# What to do
Look through the material below. Return exactly the lines from the one with "display: flex;" through the one with "font-size: 17.4px;", both included.

# Extracted material
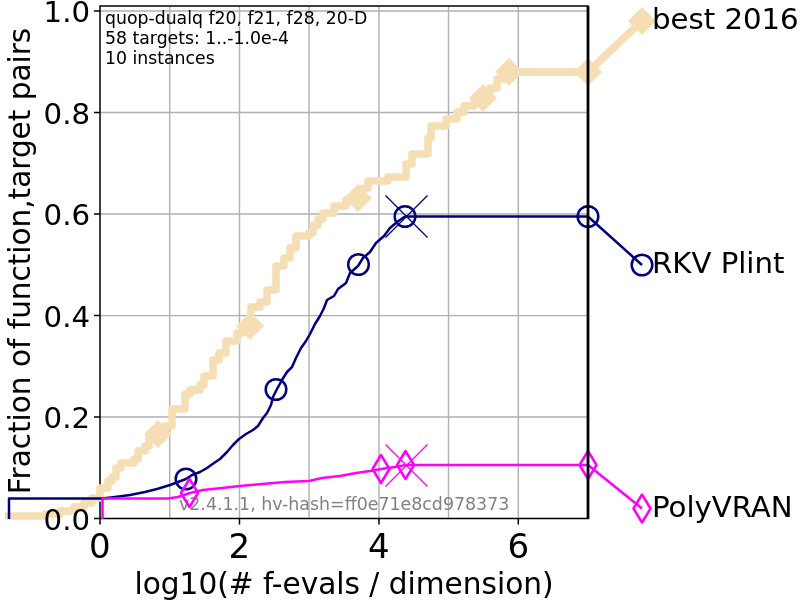
<!DOCTYPE html>
<html lang="en">
<head>
<meta charset="utf-8">
<title>Runtime distribution chart</title>
<style>
:root {
  --paper: #fff;
  --ink: #000;
  --grid: #b0b0b0;
  --note: #808080;
  --best: #f5deb3;
  --navy: #000080;
  --magenta: #f0f;
}
* { box-sizing: border-box; margin: 0; padding: 0; }
body { background: var(--paper); overflow: hidden; }
.chart {
  position: relative;
  width: 801px;
  height: 600px;
  overflow: hidden;
  background: var(--paper);
  color: var(--ink);
  font: 29.2px/34px "DejaVu Sans", sans-serif;
  white-space: nowrap;
}
.layer { position: absolute; inset: 0; display: block; }
.y-ticks {
  position: absolute;
  left: 0;
  top: -5px;
  width: 90px;
  height: 542px;
  display: flex;
  flex-direction: column;
  justify-content: space-between;
  text-align: right;
}
.x-ticks {
  position: absolute;
  left: 30px;
  top: 526px;
  display: grid;
  grid-template-columns: repeat(4, 139.5px);
  text-align: center;
  font-size: 34px;
  line-height: 40px;
}
.x-title {
  position: absolute;
  left: 100px;
  top: 567px;
  width: 488px;
  text-align: center;
  font-size: 29.6px;
}
.y-title {
  position: absolute;
  left: 20px;
  top: 261px;
  font-size: 29.5px;
  transform: translate(-50%, -50%) rotate(-90deg);
}
.setup {
  position: absolute;
  left: 105px;
  top: 8px;
  font-size: 17.3px;
  line-height: 20px;
}
.version {
  position: absolute;
  left: 179px;
  top: 494px;
  font-size: 17.4px;
  line-height: 20px;
  color: var(--note);
}
.series-name { position: absolute; left: 652px; }
.series-name.best { top: 2px; }
.series-name.second { top: 246px; }
.series-name.third { top: 490px; }
.grid { stroke: var(--grid); stroke-width: 1.4; fill: none; }
.frame { stroke: var(--ink); stroke-width: 1.5; fill: none; }
.curve { fill: none; stroke-linejoin: round; }
.best-curve { stroke: var(--best); stroke-width: 7.5; }
.best-marks { fill: var(--best); }
.navy-curve { stroke: var(--navy); stroke-width: 2.5; }
.magenta-curve { stroke: var(--magenta); stroke-width: 2.5; }
.thin { stroke-width: 1.3; }
.limit { stroke: var(--ink); stroke-width: 2.8; }
</style>
</head>
<body>
<main class="chart">
  <svg class="layer" width="801" height="600" viewBox="0 0 801 600" aria-hidden="true">
    <path class="grid" d="M169.7 6V518M239.5 6V518M309 6V518M379 6V518M448.5 6V518M518.3 6V518M100 417H588M100 315.6H588M100 214H588M100 112.5H588M100 11H588"/>
    <rect class="frame" x="100" y="6" width="488" height="512.5"/>
    <path class="frame" d="M100 518.5v6M239.5 518.5v6M379 518.5v6M518.3 518.5v6M100 518.5h-6M100 417h-6M100 315.6h-6M100 214h-6M100 112.5h-6M100 11h-6"/>
  </svg>

  <p class="version">v2.4.1.1, hv-hash=ff0e71e8cd978373</p>

  <svg class="layer" width="801" height="600" viewBox="0 0 801 600" role="img" aria-label="Three rising curves of solved target pairs over evaluations">
    <defs>
      <polygon id="solid-diamond" points="0,-14 14,0 0,14 -14,0"/>
      <polygon id="slim-diamond" points="0,-14 8.5,0 0,14 -8.5,0"/>
      <circle id="ring" r="10.3"/>
      <path id="cross" d="M-21 -21L21 21M-21 21L21 -21"/>
    </defs>

    <path class="curve best-curve" d="M5 516H45V514H60V511H74V507H84V503H92V498H100V488H108V481H112V477H116V468H121V463H134V459H138V451H145V446H149V437H158V431H165V426H172V409H185V394H190V390H200V385H204V376H213V360H219V353H226V341H237V333H242V326H251V307H260V302H267V290H276V266H284V258H290V248H296V236H309V233H313V225H318V219H323V213H334V206H346V200H358V195H363V188H368V181H388V177H406V164H412V154H428V138H431V126H446V119H457V112H464V106H474V102H483V96H490V88H497V79H505V72H588L642 21"/>
    <g class="best-marks">
      <use href="#solid-diamond" x="158" y="434"/>
      <use href="#solid-diamond" x="250" y="326"/>
      <use href="#solid-diamond" x="358" y="198"/>
      <use href="#solid-diamond" x="483" y="98"/>
      <use href="#solid-diamond" x="509" y="72"/>
      <use href="#solid-diamond" x="588" y="72"/>
      <use href="#solid-diamond" x="642" y="21"/>
    </g>

    <g class="curve navy-curve">
      <path d="M9 519V498.5H102L115 497L130 495L145 492L157 489L170 485L178 482L186 479L192 475L200 472L207 468L214 463L220 459L227 452L233 445L239 439L246 434L253 430L258 426L263 418L267 413L271 405L273 397L277 389L282 380L287 372L292 367L296 358L301 348L306 341L310 334L315 324L320 316L324 308L327 300L334 296L338 289L346 283L350 273L358 266L363 258L370 252L376 243L384 236L390 228L397 222L405 216.5H588L642 265"/>
      <use href="#ring" x="186" y="479"/>
      <use href="#ring" x="276" y="389.5"/>
      <use href="#ring" x="358.5" y="264.5"/>
      <use href="#ring" x="405" y="216.5"/>
      <use href="#ring" x="588" y="216.5"/>
      <use href="#ring" x="642" y="265"/>
      <use class="thin" href="#cross" x="406.5" y="216.5"/>
    </g>

    <g class="curve magenta-curve">
      <path d="M102.5 519V498.5H168L178 497L190 493L203 490L222 488L240 486L262 484L285 482L309 481L322 478L340 476L356 473L370 471L381 469L395 467L406 465H588L642 508.5"/>
      <use href="#slim-diamond" x="189.5" y="493"/>
      <use href="#slim-diamond" x="381" y="469"/>
      <use href="#slim-diamond" x="405.5" y="465"/>
      <use href="#slim-diamond" x="588" y="465"/>
      <use href="#slim-diamond" x="642" y="508.5"/>
      <use class="thin" href="#cross" x="406.5" y="465.5"/>
    </g>

    <line class="limit" x1="588" y1="6" x2="588" y2="519"/>
  </svg>

  <div class="setup">
    <p>quop-dualq f20, f21, f28, 20-D</p>
    <p>58 targets: 1..-1.0e-4</p>
    <p>10 instances</p>
  </div>

  <div class="y-ticks">
    <span>1.0</span><span>0.8</span><span>0.6</span><span>0.4</span><span>0.2</span><span>0.0</span>
  </div>
  <div class="x-ticks">
    <span>0</span><span>2</span><span>4</span><span>6</span>
  </div>
  <p class="x-title">log10(# f-evals / dimension)</p>
  <p class="y-title">Fraction of function,target pairs</p>

  <p class="series-name best">best 2016</p>
  <p class="series-name second">RKV Plint</p>
  <p class="series-name third">PolyVRAN</p>
</main>
</body>
</html>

# Exercise solution
  display: flex;
  flex-direction: column;
  justify-content: space-between;
  text-align: right;
}
.x-ticks {
  position: absolute;
  left: 30px;
  top: 526px;
  display: grid;
  grid-template-columns: repeat(4, 139.5px);
  text-align: center;
  font-size: 34px;
  line-height: 40px;
}
.x-title {
  position: absolute;
  left: 100px;
  top: 567px;
  width: 488px;
  text-align: center;
  font-size: 29.6px;
}
.y-title {
  position: absolute;
  left: 20px;
  top: 261px;
  font-size: 29.5px;
  transform: translate(-50%, -50%) rotate(-90deg);
}
.setup {
  position: absolute;
  left: 105px;
  top: 8px;
  font-size: 17.3px;
  line-height: 20px;
}
.version {
  position: absolute;
  left: 179px;
  top: 494px;
  font-size: 17.4px;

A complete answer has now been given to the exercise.